What the exercise asks
Read through the data below and state how many of its lines contain the word "return", adding nothing.

Data listing
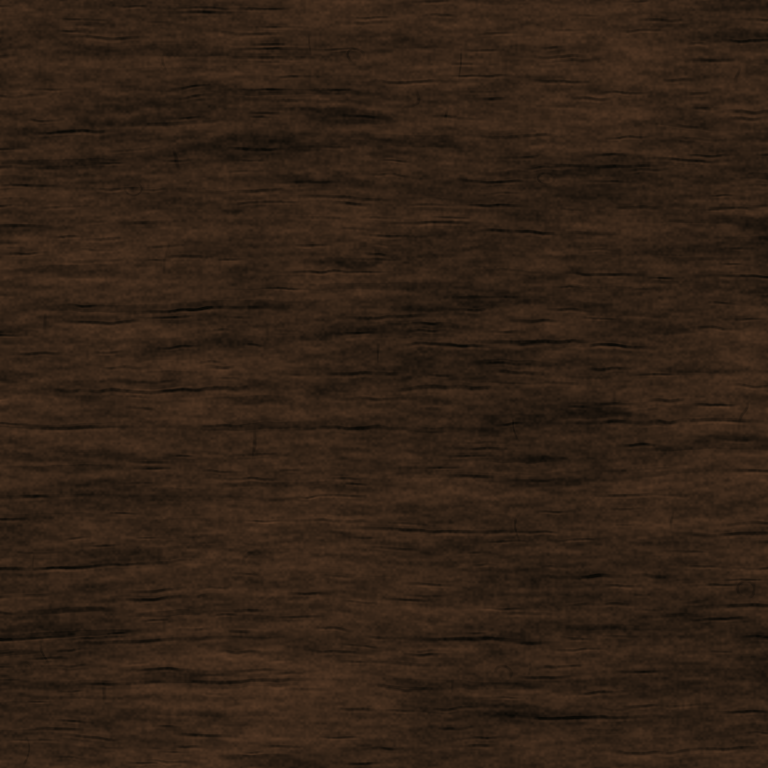
Give the GLSL for this texture, as a three.js fragment shader.

```glsl
// Dark brown weathered wood with fine horizontal grain, thin cracks and small knots.
varying vec2 vUv;

const vec3 DARK_WOOD = vec3(0.110, 0.078, 0.050);
const vec3 LIGHT_WOOD = vec3(0.270, 0.183, 0.120);
const int KNOT_COUNT = 9;

float hash(vec2 p) {
  vec3 q = fract(vec3(p.xyx) * 0.1031);
  q += dot(q, q.yzx + 33.33);
  return fract((q.x + q.y) * q.z);
}

// Value noise centred on zero, from -0.5 to 0.5.
float noise(vec2 p) {
  vec2 cell = floor(p);
  vec2 f = fract(p);
  f = f * f * (3.0 - 2.0 * f);
  float low = mix(hash(cell), hash(cell + vec2(1.0, 0.0)), f.x);
  float high = mix(hash(cell + vec2(0.0, 1.0)), hash(cell + vec2(1.0)), f.x);
  return mix(low, high, f.y) - 0.5;
}

float fbm(vec2 p) {
  float sum = 0.0;
  float gain = 0.53;
  for (int i = 0; i < 4; i++) {
    sum += gain * noise(p);
    p = p * 2.03 + vec2(17.3, 9.1);
    gain *= 0.5;
  }
  return sum;
}

// Tapered crack segments, one per chosen cell: x is the dark gap, y its lit lower lip.
vec2 cracks(vec2 p, vec2 scale, float share, float width, float seed) {
  vec2 q = p * scale;
  float row = floor(q.y);
  q.x += hash(vec2(row, seed)) * 7.0;
  vec2 id = vec2(floor(q.x), row) + seed;
  float present = step(hash(id + 3.7), share);
  float reach = mix(0.2, 0.48, hash(id + 11.2));
  float taper = 1.0 - smoothstep(0.1, 1.0, abs(fract(q.x) - 0.5) / reach);
  float centre = mix(0.35, 0.65, hash(id + 23.9));
  float offset = (fract(q.y) - centre) / scale.y;
  float broken = smoothstep(-0.3, 0.15, noise(p * vec2(45.0, 30.0) + seed));
  float strength = present * taper * mix(0.4, 1.0, broken);
  float gap = 1.0 - smoothstep(width * 0.2, width * 1.3, abs(offset));
  float lip = 1.0 - smoothstep(0.0, width, abs(offset + width * 1.8));
  return vec2(gap, lip) * strength;
}

// A small dark eye with a faint broken ring.
float knot(vec2 p, vec2 centre, float radius) {
  vec2 d = (p - centre) * vec2(0.85, 1.0);
  float r = length(d) / radius + 0.5 * noise(p * 90.0);
  float eye = 1.0 - smoothstep(0.1, 0.6, r);
  float ring = 1.0 - smoothstep(0.05, 0.25, abs(r - 0.95));
  float side = smoothstep(-0.2, 0.3, noise(p * 60.0 + 5.0));
  return 0.6 * eye + 0.7 * ring * side;
}

void main() {
  vec2 p = vUv;

  // Bend the grain gently so that no line runs perfectly straight.
  vec2 grain = p;
  grain.y += 0.020 * noise(p * vec2(3.0, 5.0)) + 0.006 * noise(p * vec2(14.0, 18.0));
  grain.y += 0.003 * noise(p * vec2(55.0, 40.0));

  // Broad stains, long streaks, short fibres and pores.
  float tone = 0.204;
  tone += 0.105 * fbm(p * vec2(3.0, 6.0) + 4.0);
  tone += 0.130 * fbm(grain * vec2(7.0, 58.0) + 31.0);
  tone += 0.070 * noise(grain * vec2(36.0, 185.0) + 57.0);
  tone += 0.050 * noise(p * vec2(150.0, 240.0) + 13.0);
  tone += 0.040 * noise(p * vec2(290.0, 310.0) + 71.0);

  // Dark strands gather in some bands.
  float band = smoothstep(-0.05, 0.2, fbm(p * vec2(2.0, 7.0) + 83.0));
  float strand = smoothstep(0.08, 0.3, noise(grain * vec2(9.0, 95.0) + 44.0));
  tone -= 0.050 * strand * mix(0.35, 1.0, band);

  // Cracks from long to short.
  for (int i = 0; i < 4; i++) {
    float level = float(i);
    vec2 scale = vec2(2.6 + 2.7 * level, 21.0 + 11.0 * level);
    vec2 crack = cracks(grain, scale, 0.34, 0.0026 - 0.0003 * level, 19.0 * level + 2.0);
    tone += 0.030 * crack.y - (0.105 - 0.012 * level) * crack.x;
  }

  // Rare upright checks across the grain.
  vec2 upright = p.yx + vec2(0.0, 0.016 * noise(p * 38.0));
  tone -= 0.055 * cracks(upright, vec2(16.0, 11.0), 0.09, 0.0022, 67.0).x;

  for (int i = 0; i < KNOT_COUNT; i++) {
    vec2 id = vec2(float(i), 8.0);
    vec2 centre = vec2(hash(id + 1.3), hash(id + 6.1));
    tone -= 0.060 * knot(p, centre, mix(0.007, 0.014, hash(id + 9.4)));
  }

  tone = clamp(tone, 0.045, 0.36);
  gl_FragColor = vec4(mix(DARK_WOOD, LIGHT_WOOD, (tone - 0.11) / 0.16), 1.0);
}
```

Response
5